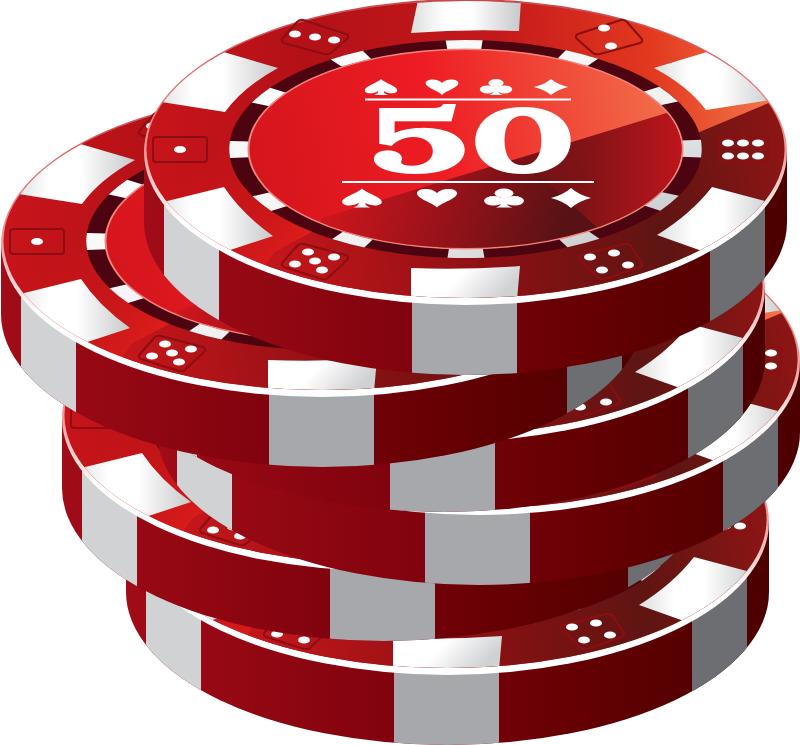
<!DOCTYPE html>
<html lang="en">
<head>
<meta charset="utf-8">
<title>Stack of casino chips</title>
<style>
:root {
  --paper: #ffffff;
  --maroon: #4c0410;
  --die-line: #8c0d12;
  --edge-light: #d1d2d4;
  --edge-mid: #a6a8ab;
  --edge-dark: #6d6e71;
}
html, body { margin: 0; background: var(--paper); overflow: hidden; }
svg { display: block; width: 800px; height: 745px; }
.edge-light { fill: var(--edge-light); }
.edge-mid { fill: var(--edge-mid); }
.edge-dark { fill: var(--edge-dark); }
.die-frame { fill: none; stroke: var(--die-line); stroke-width: 2; stroke-linejoin: round; }
.pips { fill: var(--paper); }
.ring-base { fill: none; stroke: var(--maroon); stroke-width: 8.6; }
.ring-dash { fill: none; stroke: url(#ring-white); stroke-width: 8.6; stroke-dasharray: 9 21; stroke-dashoffset: 4.5; }
.print { fill: var(--paper); }
.rule { stroke: var(--paper); stroke-width: 2; }
.value { font-family: "TeX Gyre Bonum", "Noto Serif", serif; font-weight: 700; font-size: 95px; }
</style>
</head>
<body>
<svg viewBox="0 0 800 745" role="img" aria-label="Stack of six red and white casino chips, the top one marked 50">
<defs>
  <linearGradient id="edge-red">
    <stop offset="0" stop-color="#a00c17"/>
    <stop offset=".4" stop-color="#82030e"/>
    <stop offset=".7" stop-color="#640003"/>
    <stop offset="1" stop-color="#4c0000"/>
  </linearGradient>
  <linearGradient id="rim" x1="0" y1="0" x2="0" y2="1">
    <stop offset="0" stop-color="#c9474a"/>
    <stop offset=".5" stop-color="#f19a98"/>
    <stop offset=".72" stop-color="#ffffff"/>
  </linearGradient>
  <linearGradient id="face-bright" gradientUnits="userSpaceOnUse" x1="150" y1="120" x2="780" y2="100">
    <stop offset="0" stop-color="#c8141b"/>
    <stop offset=".25" stop-color="#b31117"/>
    <stop offset=".55" stop-color="#c4191b"/>
    <stop offset=".8" stop-color="#e2391f"/>
    <stop offset="1" stop-color="#f47a4c"/>
  </linearGradient>
  <linearGradient id="face-lower" gradientUnits="userSpaceOnUse" x1="150" y1="150" x2="330" y2="280">
    <stop offset="0" stop-color="#b01016" stop-opacity="0"/>
    <stop offset="1" stop-color="#f5241c"/>
  </linearGradient>
  <linearGradient id="face-dark" gradientUnits="userSpaceOnUse" x1="280" y1="260" x2="780" y2="170">
    <stop offset="0" stop-color="#c2161b"/>
    <stop offset=".4" stop-color="#8d1013"/>
    <stop offset=".75" stop-color="#5e1512"/>
    <stop offset="1" stop-color="#8a1515"/>
  </linearGradient>
  <linearGradient id="disc-bright" gradientUnits="userSpaceOnUse" x1="250" y1="150" x2="650" y2="70">
    <stop offset="0" stop-color="#d5151c"/>
    <stop offset=".45" stop-color="#ee1c23"/>
    <stop offset="1" stop-color="#f26a48"/>
  </linearGradient>
  <linearGradient id="disc-dark" gradientUnits="userSpaceOnUse" x1="330" y1="180" x2="560" y2="250">
    <stop offset="0" stop-color="#cf161c"/>
    <stop offset=".5" stop-color="#98121a"/>
    <stop offset="1" stop-color="#561214"/>
  </linearGradient>
  <linearGradient id="disc-right" gradientUnits="userSpaceOnUse" x1="520" y1="0" x2="685" y2="0">
    <stop offset="0" stop-color="#c0151b" stop-opacity="0"/>
    <stop offset="1" stop-color="#c0151b"/>
  </linearGradient>
  <linearGradient id="inlay">
    <stop offset="0" stop-color="#dcddde"/>
    <stop offset=".3" stop-color="#ffffff"/>
    <stop offset=".55" stop-color="#ffffff"/>
    <stop offset="1" stop-color="#c7c8ca"/>
  </linearGradient>
  <linearGradient id="inlay-front" x1="0" y1="0" x2="1" y2=".3">
    <stop offset="0" stop-color="#ffffff"/>
    <stop offset=".5" stop-color="#ffffff"/>
    <stop offset="1" stop-color="#d0d1d3"/>
  </linearGradient>
  <linearGradient id="ring-white" x1="0" y1="0" x2="1" y2="1">
    <stop offset="0" stop-color="#ffffff"/>
    <stop offset=".6" stop-color="#f1f1f2"/>
    <stop offset="1" stop-color="#bcbec0"/>
  </linearGradient>
  <clipPath id="edge-clip"><path d="M144 152V222A321.5 153 0 0 0 787 222V152Z"/></clipPath>
  <clipPath id="face-clip"><ellipse cx="465.5" cy="149.5" rx="319" ry="148.5"/></clipPath>
  <clipPath id="disc-clip"><ellipse cx="465.5" cy="149" rx="216" ry="99"/></clipPath>

  <ellipse id="pip" rx="6" ry="3.6"/>
  <path id="spade" d="M0-10C4-5 18-1 18 4C18 9 8 9 3 5C3 8 5 9 8 10H-8C-5 9-3 8-3 5C-8 9-18 9-18 4C-18-1-4-5 0-10Z"/>
  <path id="heart" d="M0 10C-4 5-20 1-20-5C-20-11-4-11 0-5C4-11 20-11 20-5C20 1 4 5 0 10Z"/>
  <g id="club">
    <ellipse cy="-5" rx="9" ry="5"/><ellipse cx="-10" cy="3" rx="9" ry="5"/><ellipse cx="10" cy="3" rx="9" ry="5"/>
    <path d="M-3-3H3V5C3 8 5 9 8 10H-8C-5 9-3 8-3 5Z"/>
  </g>
  <path id="diamond" d="M0-10Q8-3 20 0Q8 3 0 10Q-8 3-20 0Q-8-3 0-10Z"/>

  <g id="dice">
    <g class="die-frame">
      <path d="M303 20L346 34Q350 36 347 39L331 53Q328 55 324 54L284 43Q280 41 283 38L297 22Q300 19 303 20Z"/>
      <path d="M621 20L578 34Q574 36 577 39L593 53Q596 55 600 54L640 43Q644 41 641 38L627 22Q624 19 621 20Z"/>
      <path d="M157 137H204Q207 137 207 140V159Q207 162 204 162H156Q153 162 153 159V140Q153 137 157 137Z"/>
      <path d="M722 137H764Q768 137 768 140V159Q768 162 764 162H722Q719 162 719 159V140Q719 137 722 137Z"/>
      <path d="M304 244L346 255Q350 257 347 260L329 277Q326 280 322 279L284 267Q280 265 283 262L297 246Q300 243 304 244Z"/>
      <path d="M624 244L581 255Q577 257 580 260L598 277Q601 280 605 279L640 267Q644 265 641 262L631 246Q628 243 624 244Z"/>
    </g>
    <g class="pips">
      <use href="#pip" x="295" y="34"/><use href="#pip" x="315" y="37"/><use href="#pip" x="334" y="40"/>
      <use href="#pip" x="604" y="28"/><use href="#pip" x="611" y="46"/>
      <use href="#pip" x="180" y="149.5"/>
      <use href="#pip" x="728" y="143"/><use href="#pip" x="743" y="143"/><use href="#pip" x="758" y="143"/>
      <use href="#pip" x="728" y="156"/><use href="#pip" x="743" y="156"/><use href="#pip" x="758" y="156"/>
      <use href="#pip" x="308" y="252"/><use href="#pip" x="334" y="257"/><use href="#pip" x="315" y="261"/><use href="#pip" x="295" y="264"/><use href="#pip" x="322" y="270"/>
      <use href="#pip" x="590" y="257"/><use href="#pip" x="614" y="253"/><use href="#pip" x="602" y="270"/><use href="#pip" x="628" y="265"/>
    </g>
  </g>

  <g id="chip">
    <g clip-path="url(#edge-clip)">
      <rect x="144" y="152" width="643" height="224" fill="url(#edge-red)"/>
      <rect class="edge-light" x="164" y="152" width="55" height="224"/>
      <rect class="edge-mid" x="412" y="152" width="105" height="224"/>
      <rect class="edge-dark" x="710" y="152" width="55" height="224"/>
    </g>
    <ellipse cx="465.5" cy="152" rx="321.5" ry="153" fill="url(#rim)"/>
    <g clip-path="url(#face-clip)">
      <rect x="144" y="0" width="643" height="300" fill="url(#face-bright)"/>
      <path d="M144 150H465L275 252L240 300H144Z" fill="url(#face-lower)"/>
      <path d="M275 252L465 150L690 136L790 94V300H240Z" fill="url(#face-dark)"/>
      <g fill="url(#inlay)">
        <path d="M418 0H521L519 31Q465 29 411 33Z"/>
        <path d="M210 48L278 68Q243 87 225 112L155 101Q175 72 210 48Z"/>
        <path d="M720 48L654 68Q688 86 706 110L776 99Q755 70 720 48Z"/>
        <path d="M155 204L224 187Q242 214 273 236L212 256Q178 233 155 204Z"/>
        <path d="M776 204L712 187Q691 214 657 235L716 256Q754 233 776 204Z"/>
      </g>
      <path d="M411 268Q465 270 520 266L517 300H411Z" fill="url(#inlay-front)"/>
    </g>
    <use href="#dice"/>
    <g transform="translate(465.5 149) scale(2.265 1.045)">
      <circle class="ring-base" r="100"/>
      <circle class="ring-dash" r="100" pathLength="360"/>
    </g>
    <ellipse cx="465.5" cy="149" rx="218" ry="100.5" fill="#f0837d"/>
    <g clip-path="url(#disc-clip)">
      <rect x="248" y="48" width="436" height="202" fill="url(#disc-bright)"/>
      <path d="M322 218L690 106V250H310Z" fill="url(#disc-dark)"/>
      <path d="M520 158L690 106V190L600 230Z" fill="url(#disc-right)"/>
    </g>
  </g>
</defs>

<g id="stack">
  <use href="#chip" x="-18" y="370"/>
  <use href="#chip" x="-82" y="266"/>
  <use href="#chip" x="13" y="210"/>
  <use href="#chip" x="-22" y="137"/>
  <use href="#chip" x="-143" y="92"/>
  <use href="#chip"/>
</g>

<g id="chip-print" class="print">
  <g id="suits-upper">
    <use href="#spade" transform="translate(381 87) scale(.9 .8)"/>
    <use href="#heart" transform="translate(442 87) scale(.82 .8)"/>
    <use href="#club" transform="translate(496 87) scale(.85 .8)"/>
    <use href="#diamond" transform="translate(551 87) scale(.85 .8)"/>
  </g>
  <line class="rule" x1="365" y1="99.5" x2="571" y2="99.5"/>
  <text class="value" x="367" y="173" textLength="207" lengthAdjust="spacingAndGlyphs">50</text>
  <line class="rule" x1="342" y1="182" x2="594" y2="182"/>
  <g id="suits-lower">
    <use href="#spade" transform="translate(362 198) scale(1.1 .95)"/>
    <use href="#heart" transform="translate(437 198) scale(1 .95)"/>
    <use href="#club" transform="translate(504 198) scale(1.05 .95)"/>
    <use href="#diamond" transform="translate(571 198)"/>
  </g>
</g>
</svg>
</body>
</html>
++++++++
Total up the lines in the listing above that include "lower". Give the number by itself.

3